“Reasonable efforts” to maintain security of test materials does not require that evaluating psychologists work to prevent the recording of their assessments. Consulting psychologists must have free and unfettered access to video recordings of assessments to provide a full and useful analysis of the reliability and validity of assessments offered as evidence in a disputed manner. Attorneys must be able to examine specific instances of variations, errors, omissions, or misbehavior to allow for cross-examination of opinions offered by evaluating psychologists.
The 2014 edition of the Standards for Educational and Psychological Testing, anticipates the need to produce documents and secure test information in the resolution of disputed matters. Standard 6.7 of the Standards states “Test users must balance test security with the rights of all test takers and test users. When sensitive test documents are at issue in court or in administrative agency challenges, it is important to identify security and privacy concerns and needed protections at the outset. Parties should ensure that the release and exposure of such documents (including specific sections of those documents that may warrant redaction) to third parties, experts, and the courts/agencies themselves are consistent with the conditions (often reflected in protective orders) that do not result in inappropriate disclosure and that do not risk unwarranted release beyond the particular setting in which the challenge has occurred.”

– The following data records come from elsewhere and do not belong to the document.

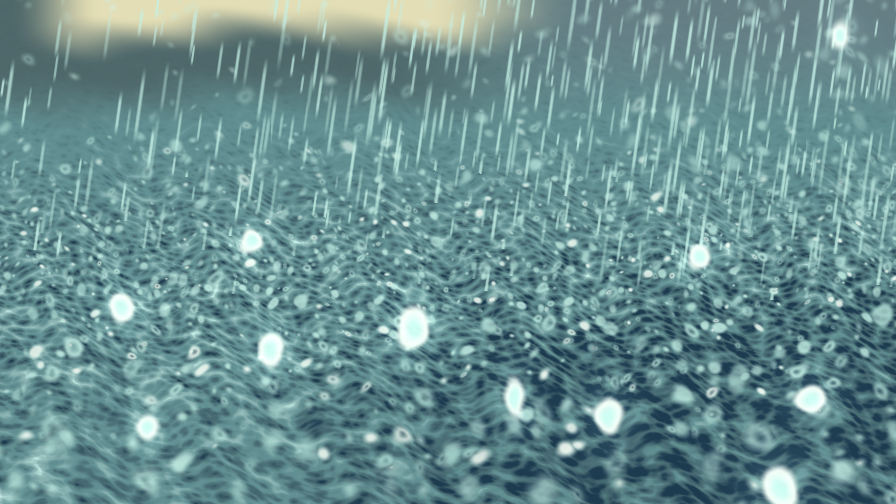
This texture is drawn by a WebGL 2 fragment shader. Its source:

```glsl
#version 300 es
precision highp float;
uniform vec2 u_resolution;
out vec4 outColor;

const vec3 NAVY = vec3(0.11, 0.23, 0.31);
const vec3 SLATE = vec3(0.28, 0.42, 0.45);
const vec3 TEAL = vec3(0.38, 0.56, 0.57);
const vec3 MIST = vec3(0.54, 0.70, 0.70);
const vec3 FOAM = vec3(0.77, 0.94, 0.90);
const vec3 CREAM = vec3(0.89, 0.87, 0.71);
const vec3 SHADE = vec3(0.29, 0.37, 0.38);
const vec3 HAZE = vec3(0.40, 0.48, 0.51);
const vec3 PEARL = vec3(0.94, 0.97, 0.94);
const float RAIN_SLANT = 0.14;
const float FOCUS_Y = 0.42;
const int DROP_LAYERS = 5;
const int RAIN_LAYERS = 4;

// Large splashes: centre, radius, vertical stretch
const vec4 SPLASHES[11] = vec4[11](
    vec4(0.495, 0.516, 0.022, 1.0), vec4(0.241, 0.387, 0.026, 1.1),
    vec4(0.815, 0.352, 0.031, 1.4), vec4(0.537, 0.306, 0.026, 1.2),
    vec4(1.551, 0.035, 0.036, 1.1), vec4(1.662, 0.926, 0.018, 1.3),
    vec4(1.389, 0.495, 0.023, 1.1), vec4(1.204, 0.178, 0.028, 1.2),
    vec4(0.289, 0.146, 0.022, 1.0), vec4(1.023, 0.213, 0.018, 2.1),
    vec4(1.609, 0.213, 0.032, 0.8));

vec3 hash3(vec2 p) {
    vec3 q = fract(p.xyx * vec3(0.1031, 0.1030, 0.0973));
    q += dot(q, q.yxz + 33.33);
    return fract((q.xxy + q.yzz) * q.zyx);
}

float cellular(vec2 p) {
    vec2 id = floor(p);
    float nearest = 2.0;
    for (int k = 0; k < 9; k++) {
        vec2 cell = id + vec2(k % 3 - 1, k / 3 - 1);
        nearest = min(nearest, distance(p, cell + hash3(cell).xy));
    }
    return nearest;
}

vec2 sineWarp(vec2 p) {
    return sin(p.yx * 21.0 + vec2(0.0, 2.0)) * 0.012
         + sin(p.yx * vec2(57.0, 49.0) + p * 31.0) * 0.006;
}

vec3 waterRamp(float t) {
    vec3 c = mix(NAVY, SLATE, smoothstep(0.0, 0.28, t));
    c = mix(c, TEAL, smoothstep(0.25, 0.5, t));
    c = mix(c, MIST, smoothstep(0.5, 0.78, t));
    return mix(c, FOAM, smoothstep(0.76, 1.05, t));
}

// Choppy surface, coarser towards the viewer
float waves(vec2 p) {
    vec2 q = p + sineWarp(p);
    q.y = q.y * 2.0 + q.x * 0.35;
    float near = 1.0 - smoothstep(0.05, 0.5, p.y);
    float fine = cellular(q * 44.0) - 0.45;
    float medium = cellular(q * 23.0 + 7.0) - 0.45;
    float coarse = cellular(q * 11.0 + 19.0) - 0.45;
    return fine * mix(0.75, 0.25, near) + medium * 0.55 + coarse * mix(0.2, 0.5, near);
}

// Scattered drops; x is the fill, y the sparkle
vec2 drops(vec2 p, float px) {
    vec2 total = vec2(0.0);
    for (int i = 0; i < DROP_LAYERS; i++) {
        float size = 0.021 * pow(1.4, float(i));
        float bandY = 0.56 - 0.13 * float(i);
        vec2 q = (p + sineWarp(p * 1.7) * 0.5) / size + float(i) * 17.0;
        for (int k = 0; k < 9; k++) {
            vec2 cell = floor(q) + vec2(k % 3 - 1, k / 3 - 1);
            vec3 r = hash3(cell);
            vec3 s = hash3(cell + 61.0);
            vec2 centre = cell + 0.2 + 0.6 * r.xy;
            float y = (centre.y - float(i) * 17.0) * size;
            float offset = (y - bandY) / 0.15;
            float chance = 0.5 * exp(-offset * offset);
            if (i == 1 || i == 2) chance += 0.2 * smoothstep(0.5, 0.65, y) * (0.35 + 0.45 * p.x);
            float radius = mix(0.1, 0.36, s.x * s.x);
            float soft = px / size + 0.05 + 0.3 * abs(y - FOCUS_Y);
            float d = length((q - centre) * vec2(1.0, 0.7 + 0.6 * s.y));
            float disc = 1.0 - smoothstep(radius - soft, radius + soft, d);
            float hollow = step(0.65, s.z) * (1.0 - smoothstep(0.0, radius * 0.8, d));
            float shown = step(r.z, chance) * mix(0.45, 0.95, s.y);
            shown *= 1.0 - 0.45 * smoothstep(0.55, 0.85, y);
            total = max(total, disc * shown * vec2(1.0 - 0.7 * hollow, step(0.8, s.y)));
        }
    }
    return total;
}

// Slanted streaks, denser to the upper right
float rain(vec2 p, float px) {
    float total = 0.0;
    for (int i = 0; i < RAIN_LAYERS; i++) {
        float f = float(i);
        vec2 size = vec2(0.026, 0.12) * (1.0 + 0.22 * f);
        vec2 q = vec2(p.x - RAIN_SLANT * p.y + f * 0.37, p.y) / size;
        q.y += hash3(vec2(floor(q.x), f + 5.0)).x * 9.0;
        vec3 r = hash3(floor(q) + f * 43.0);
        vec2 local = abs(fract(q) - vec2(0.25 + 0.5 * r.x, 0.5));
        float width = 0.0014 + 0.0018 * r.y + px * 0.5;
        float body = 1.0 - smoothstep(0.2 * width, 1.4 * width, local.x * size.x);
        float span = mix(0.12, 0.45, r.y);
        body *= 1.0 - smoothstep(span * 0.4, span, local.y);
        float density = smoothstep(0.38, 0.72, p.y) * mix(0.25, 0.75, smoothstep(0.2, 1.5, p.x));
        total = max(total, body * step(r.z, density) * mix(0.35, 0.85, r.x));
    }
    return total;
}

void main() {
    vec2 p = gl_FragCoord.xy / u_resolution.y;
    float px = 1.0 / u_resolution.y;

    // Water tone, deepest at the lower right
    float deep = smoothstep(0.45, 1.3, p.x + 0.25 * (0.4 - p.y)) * (1.0 - smoothstep(0.2, 0.58, p.y));
    float contrast = mix(1.0, 0.2, smoothstep(0.42, 0.78, p.y));
    vec3 col = waterRamp(0.5 - 0.27 * deep + contrast * waves(p));

    // Distant bank: shadow, haze and warm light
    float sway = 0.014 * sin(p.x * 9.0) + 0.008 * sin(p.x * 23.0 + p.y * 40.0);
    float left = 1.0 - smoothstep(0.7, 1.25, p.x);
    col = mix(col, SHADE, 0.8 * left * smoothstep(0.74, 0.87, p.y + sway));
    col = mix(col, HAZE, 0.8 * (1.0 - left) * smoothstep(0.72, 0.98, p.y));
    float warm = smoothstep(0.89, 0.98, p.y + sway) * smoothstep(0.02, 0.2, p.x);
    col = mix(col, CREAM, warm * (1.0 - smoothstep(0.85, 1.15, p.x)));

    // Drops and rain
    vec2 spray = drops(p, px);
    col = mix(col, mix(FOAM, PEARL, spray.y), spray.x);
    col = mix(col, FOAM, rain(p, px));

    // Large splashes with a brighter rim
    for (int i = 0; i < SPLASHES.length(); i++) {
        vec4 s = SPLASHES[i];
        vec2 d = p - s.xy + sineWarp(p * 1.5) * 0.45;
        float r = length(d / vec2(1.0, s.w));
        float soft = px + 0.004 + 0.006 * abs(s.y - FOCUS_Y);
        float disc = 1.0 - smoothstep(s.z - soft, s.z + soft, r);
        vec3 tint = mix(FOAM, PEARL, smoothstep(0.2, 0.8, r / s.z));
        col = mix(col, tint, 0.92 * disc);
        col += 0.10 * FOAM * exp(-r * r / (s.z * s.z * 4.0));
    }
    outColor = vec4(clamp(col, 0.0, 1.0), 1.0);
}
```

There is no part of Standard 6.7 that can be read to mean that an evaluation cannot be recorded or that the recording cannot be reviewed by those who are obligated to protect test security. There is no part of Standard 6.7 that can be read to mean that an evaluation cannot be recorded to identify which parts should be reviewed by “third parties” or “courts/agencies” to determine if opinions or conclusions have valid and reliable bases. Instead, current standards of testing require that psychologists anticipate how to “release and expose” such documents to third parties that protect the security issues.